|Home / Care for Duchenne / Behavioral Issues by Stages|
Behavioral Issues by Stages
The following categories are provided as general guidelines to keep in mind when a child with Duchenne is in the classroom. Special issues listed in one stage may continue to be problematic in subsequent stages.
Pre-K, Kindergarten, & Early Elementary (ages 1-7)
Behavior problems are quite common in all preschool children, and boys with Duchenne are no different. However, young boys with Duchenne may have more difficulty with impulsivity and emotional control than other children their age. They are also more likely to be rigid and inflexible in their thinking, which can result in noncompliance or arguing. They may have difficulty making transitions. They may also be taking steroid medication with strong side effects that can have an impact on their behavior, such as making them more emotional and active than normal.
Elementary and Middle School (ages 7-11)

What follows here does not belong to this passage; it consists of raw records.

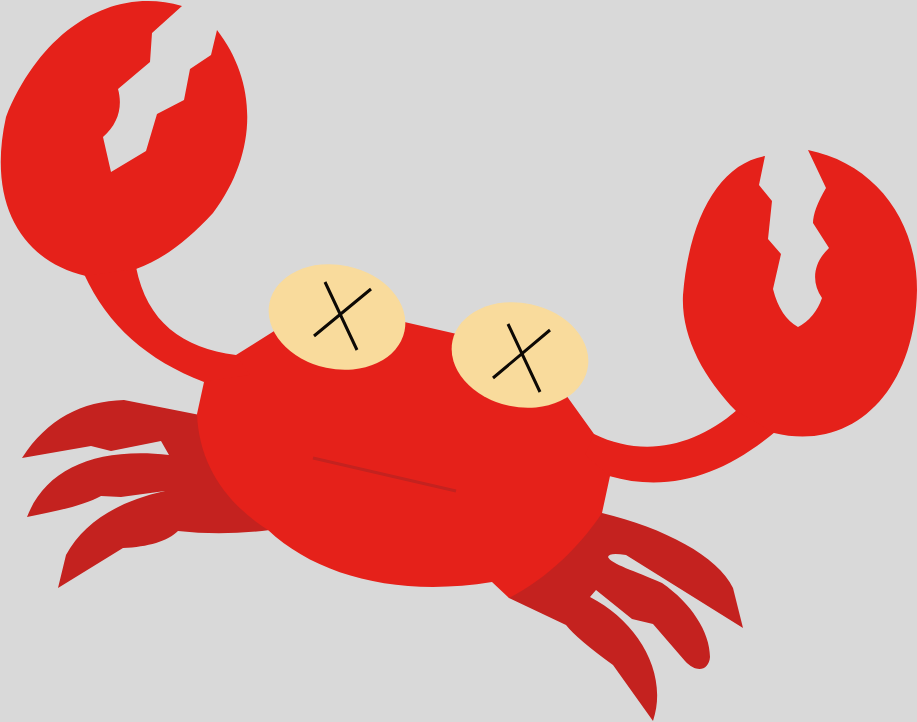
<!DOCTYPE html>
<html lang="en">
<head>
<meta charset="utf-8">
<title>Crab</title>
<style>
:root {
  --backdrop: #d9d9d9;
  --shell: #e5211a;
  --legs: #c4221f;
  --eye: #f9db9c;
  --ink: #0d0905;
}
html, body { margin: 0; overflow: hidden; background: var(--backdrop); }
.crab { display: block; width: 917px; height: 722px; }
.legs { fill: var(--legs); }
.shell { fill: var(--shell); }
.mouth { fill: none; stroke: var(--legs); stroke-width: 3; }
.eye { fill: var(--eye); }
.cross { fill: none; stroke: var(--ink); stroke-width: 3; }
</style>
</head>
<body>
<svg class="crab" viewBox="0 0 917 722" role="img" aria-label="Red crab with crossed-out eyes and raised claws">
  <g class="legs">
    <path id="legs-left" d="M210 417L124 400C82 401 47 419 22 458L91 446L111 451L161 441L169 455C97 447 46 468 27 517C58 511 85 505 101 496L121 497L165 491C119 501 84 522 66 555L58 588L123 548C148 547 168 541 178 531Q222 536 270 530L300 500Z"/>
    <path id="legs-right" d="M590 510L602 513C664 528 718 556 733 588L743 628L626 555Q609 552 608 557C611 564 635 571 662 583C691 603 710 632 710 657C709 670 697 674 685 661L653 624L632 619L596 590L590 597C637 621 669 673 653 721L613 665Q577 639 566 625L509 598L500 570Z"/>
  </g>
  <g class="shell">
    <path id="body" d="M204 382L236 355L290 321L400 321L470 337L566 395L594 434L610 476L602 513C580 546 549 577 509 598L492 582C400 597 318 577 268 530C227 504 199 465 197 414Z"/>
    <path id="arm-left" d="M84 274C108 326 147 360 204 382L250 375L236 355C182 348 147 322 136 267Z"/>
    <path id="arm-right" d="M594 434C643 458 694 447 737 410L775 432C722 476 668 493 609 476L585 455Z"/>
    <path id="claw-left" d="M182 6L152 33L150 62L118 89C123 107 118 124 103 137L111 172L146 151L157 114L184 100L190 69L211 55L217 30C258 83 258 153 213 213C187 241 162 260 136 269L86 276C21 261 -13 203 6 117C42 28 113 -14 182 6Z"/>
    <path id="claw-right" d="M765 156L759 185L772 201L768 239L781 254L773 289Q780 317 798 327Q815 318 822 298C811 282 813 263 829 248L813 223Q813 210 826 188L808 150C873 163 917 218 917 290C915 393 852 452 774 433L736 411C703 377 681 336 683 295C689 219 719 164 765 156Z"/>
  </g>
  <path class="mouth" d="M313 458L456 491"/>
  <g id="eye-left">
    <ellipse class="eye" cx="337" cy="317" rx="69" ry="52" transform="rotate(12 337 317)"/>
    <path class="cross" d="M325 282L357 350M314 336L371 289"/>
  </g>
  <g id="eye-right">
    <ellipse class="eye" cx="520" cy="355" rx="69" ry="52" transform="rotate(12 520 355)"/>
    <path class="cross" d="M508 324L540 392M493 378L550 330"/>
  </g>
</svg>
</body>
</html>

Children with Duchenne tend to become more aware of their differences and limitations during this stage. Although most boys adjust well to their condition over time, there may be times of emotional distress because of Duchenne. Boys age 8 to 10 years may be most likely to have adjustment problems, as this is usually the time just prior to transition to use of a wheelchair on a regular basis.
Junior High and High School (ages 12-18)
As with any child, adolescence may be a difficult time for young men with Duchenne. Physical limitations and disruption in physical development that may occur with some medical treatment (e.g., short stature or delay of puberty from steroid treatment) may make adolescence more problematic. This can also be a difficult time for teens who are unable to establish their independence because they require more care and assistance from others, such as parents. As muscle weakness progresses, they are at risk for becoming more isolated or socially withdrawn. Parents and teachers should look for signs of chronic sadness, depression, or anxiety.